7000 middle schoolers of the group “Cavalieri” met Pope Francis last June. Among them were two groups of the roman parishes of the Navicella and the Magliana. The two seminarians that accompanied them tell about the day spent in Aula Nervi.

“Hey Martina, how did your day go?” “It was great, mom! Guess what? I saw the pope and then we went to play in Villa Dora Pamphili! I’m happy.”

Martina is one of the 7000 middle schoolers, one of the “Knights,” who come from all over Italy as well as from abroad, who last June 2nd were received in audience by Pope Francis. A couple of months back, this girl, when her parents encouraged her to consider joining a tennis club, chose the group of friends that meets every Saturday in our parish, the Navicella. Intrigued, her parents began to frequent the parish. They saw that she was happy and that they themselves were welcomed and embraced.
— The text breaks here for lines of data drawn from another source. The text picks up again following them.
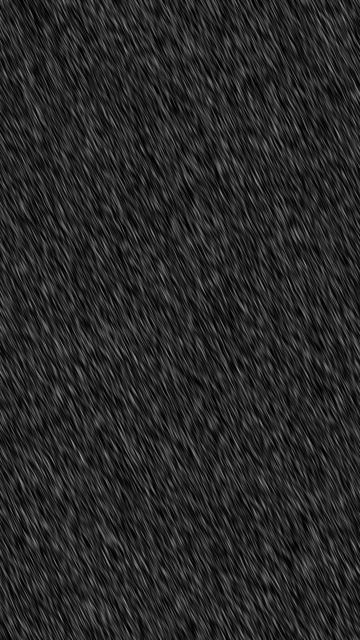
Give the GLSL for this texture, as a WebGL 2 fragment shader.

```glsl
#version 300 es
precision highp float;

uniform vec2 u_resolution;
out vec4 fragColor;

// Integer hash of a lattice cell, 0 to 1
float hash(ivec2 cell) {
    uvec2 k = uvec2(cell + 4096) * uvec2(1597u, 3571u);
    uint h = (k.x ^ (k.y << 9)) * 73939u;
    h = (h ^ (h >> 15)) * 62989u;
    h = (h ^ (h >> 13)) * 92821u;
    h ^= h >> 16;
    return float(h & 65535u) / 65535.0;
}

// Noise through a long kernel with dark flanks, zero mean and unit variance
float fibreNoise(vec2 q) {
    ivec2 base = ivec2(floor(q));
    float total = 0.0;
    float power = 0.0;
    for (int y = -3; y <= 3; y++) {
        for (int x = -3; x <= 3; x++) {
            ivec2 cell = base + ivec2(x, y);
            vec2 d = (q - vec2(cell) - 0.5) / vec2(0.85, 1.05);
            float weight = exp(-0.5 * dot(d, d)) * (1.0 - 0.4 * d.x * d.x);
            total += weight * (hash(cell) - 0.5);
            power += weight * weight;
        }
    }
    return total * sqrt(12.0 / power);
}

void main() {
    vec2 p = gl_FragCoord.xy / u_resolution.y;

    // Fibres lean from upper left to lower right
    vec2 along = normalize(vec2(0.5, -1.0));
    vec2 across = vec2(-along.y, along.x);
    vec2 q = vec2(dot(p, across) * 853.0, dot(p, along) * 190.0);

    // Dark base with a longer tail of bright fibres
    float z = fibreNoise(q);
    float shade = 0.143 + 0.087 * z + 0.011 * z * z;
    fragColor = vec4(vec3(clamp(shade, 0.0, 1.0)), 1.0);
}
```
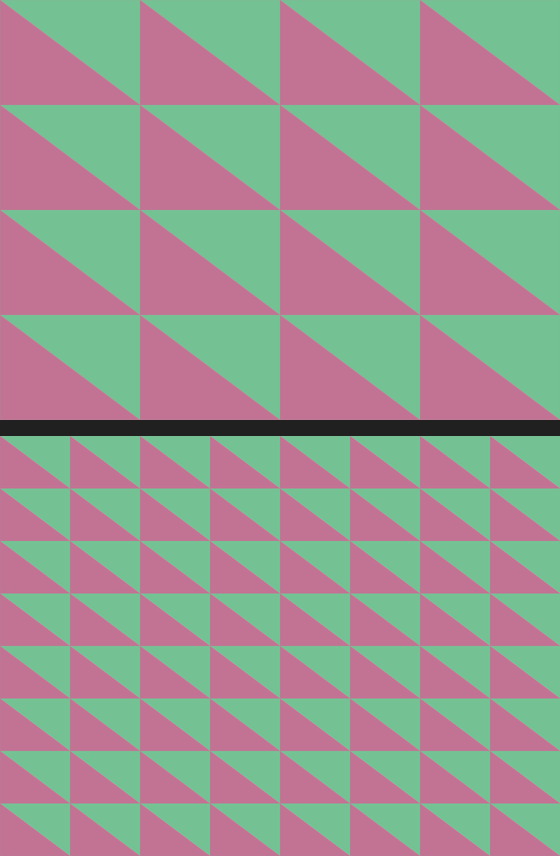
Top: one tile. Bottom: repeated 2 by 2.
Reproduce this pattern procedurally as a WebGL 1 fragment shader.

```glsl
precision highp float;

uniform vec2 u_resolution;

const vec2 REPEATS = vec2(4.0, 4.0);
const vec3 GREEN = vec3(0.455, 0.760, 0.580);
const vec3 PINK = vec3(0.760, 0.450, 0.580);
const float EDGE_PIXELS = 0.75;

// Signed distance to the repeated lower-left triangle, negative inside
float triangleDistance(vec2 point, vec2 cellSize) {
  vec2 toLow = point;
  vec2 toHigh = cellSize - point;
  vec2 diagonalNormal = normalize(cellSize.yx);
  float diagonal = dot(point - 0.5 * cellSize, diagonalNormal);
  float inside = -min(-diagonal, min(toLow.x, toLow.y));
  float outside = min(diagonal, min(toHigh.x, toHigh.y));
  return diagonal < 0.0 ? inside : outside;
}

// Soft coverage of a shape from its signed distance
float coverage(float signedDistance, float softness) {
  return 1.0 - smoothstep(-softness, softness, signedDistance);
}

void main() {
  // Canvas height is one unit
  vec2 canvas = vec2(u_resolution.x / u_resolution.y, 1.0);
  vec2 cellSize = canvas / REPEATS;
  vec2 local = fract(gl_FragCoord.xy / u_resolution * REPEATS) * cellSize;

  float softness = EDGE_PIXELS / u_resolution.y;
  float pinkAmount = coverage(triangleDistance(local, cellSize), softness);
  gl_FragColor = vec4(mix(GREEN, PINK, pinkAmount), 1.0);
}
```
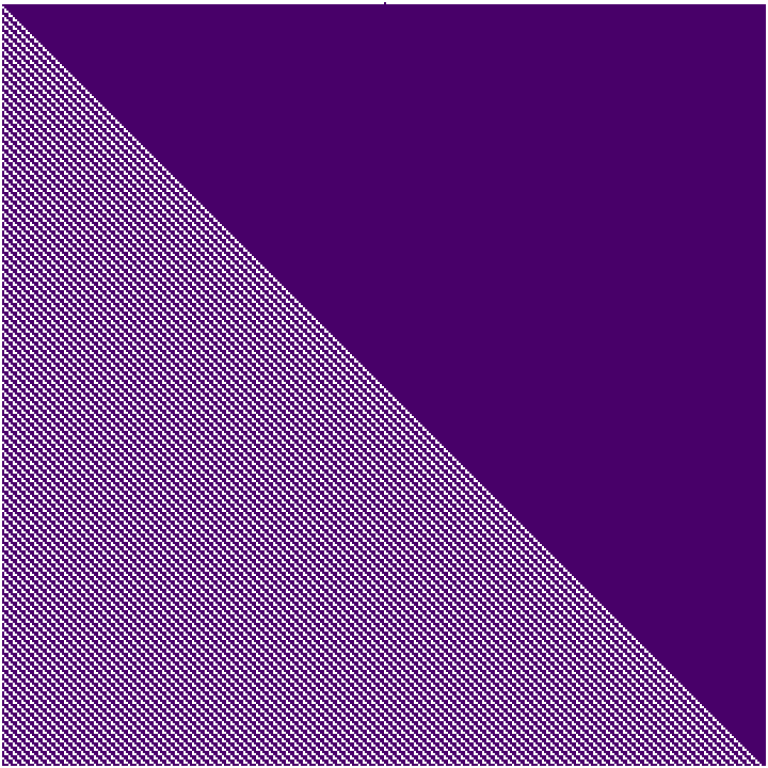
A Shadertoy shader for this pattern:

```glsl
// A woven triangle: diagonal white stair stitches spread from the left edge
// over a deep purple field inside a thin white frame. A square cell grid and
// a repeat along each row give the weave; box sampling smooths cell edges.

#define CELLS 360.0
#define REPEAT 4.0
#define SAMPLES 8
#define PURPLE vec3(0.282, 0.0, 0.412)
#define WHITE vec3(1.0, 1.0, 1.0)

// White frame: two rows at the top, one cell on the other sides,
// with a single dark seed cell at the top centre.
bool isFrame(vec2 cell) {
    bool seed = cell == vec2(floor(CELLS * 0.5), 1.0);
    bool border = cell.x < 1.0 || cell.x > CELLS - 2.0
               || cell.y < 2.0 || cell.y > CELLS - 2.0;
    return border && !seed;
}

// Stitches left of the diagonal: one cell wide on even rows, two on odd.
bool isStitch(vec2 cell) {
    float behindEdge = cell.y - 2.0 - cell.x;
    float stitchWidth = 1.0 + mod(cell.y, 2.0);
    return cell.y > 1.0 && behindEdge >= 0.0
        && mod(behindEdge, REPEAT) < stitchWidth;
}

float whiteness(vec2 uv) {
    vec2 cell = floor(vec2(uv.x, 1.0 - uv.y) * CELLS);
    return isFrame(cell) || isStitch(cell) ? 1.0 : 0.0;
}

void mainImage(out vec4 fragColor, in vec2 fragCoord) {
    // Average the cells under the pixel footprint.
    float coverage = 0.0;
    for (int j = 0; j < SAMPLES; j++) {
        for (int i = 0; i < SAMPLES; i++) {
            vec2 offset = (vec2(i, j) + 0.5) / float(SAMPLES) - 0.5;
            coverage += whiteness((fragCoord + offset) / iResolution.xy);
        }
    }
    coverage /= float(SAMPLES * SAMPLES);
    fragColor = vec4(mix(PURPLE, WHITE, coverage), 1.0);
}
```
It was natural that weekend to see the expectation for the meeting with the Pope written on the face of every kid. You could tell they were bursting to, even for just a second, touch his hand, or to lock eyes with him, or to receive a blessing. After the impressive and disruptive silence of the 7000 kids during the recitation of the Angelus and of Morning Prayer, the most beautiful thing was to see how expectant they were, an anticipation with a touch of impatience and bolstered by some healthy adrenaline. A continual unrest, typical of when you wait for someone important, for someone who you care much about.

Pope Francis, at the entrance of the Aula Nervi, found himself in the middle of a block of about 150 Roman youngsters, who welcomed him. On the right were those of the Magliana, guided by Fr. Dino Goretti, and on the right were those of the Navicella with Fr. Luca Speziale. A jungle of small hands made the Pope’s forward progress a bit slow, but he was not at all disturbed by the screams and the joy of the kids. On the contrary: like a true father, every step of his held a gaze, a blessing, or a smile, as he looked in the eyes at all those who were in front of him. The best scene was that of Sofia who, after a handshake, received a simple “Ciao!” directly from the Pope. Moved, she immediately burst into tears. Who will ever forget a day like that?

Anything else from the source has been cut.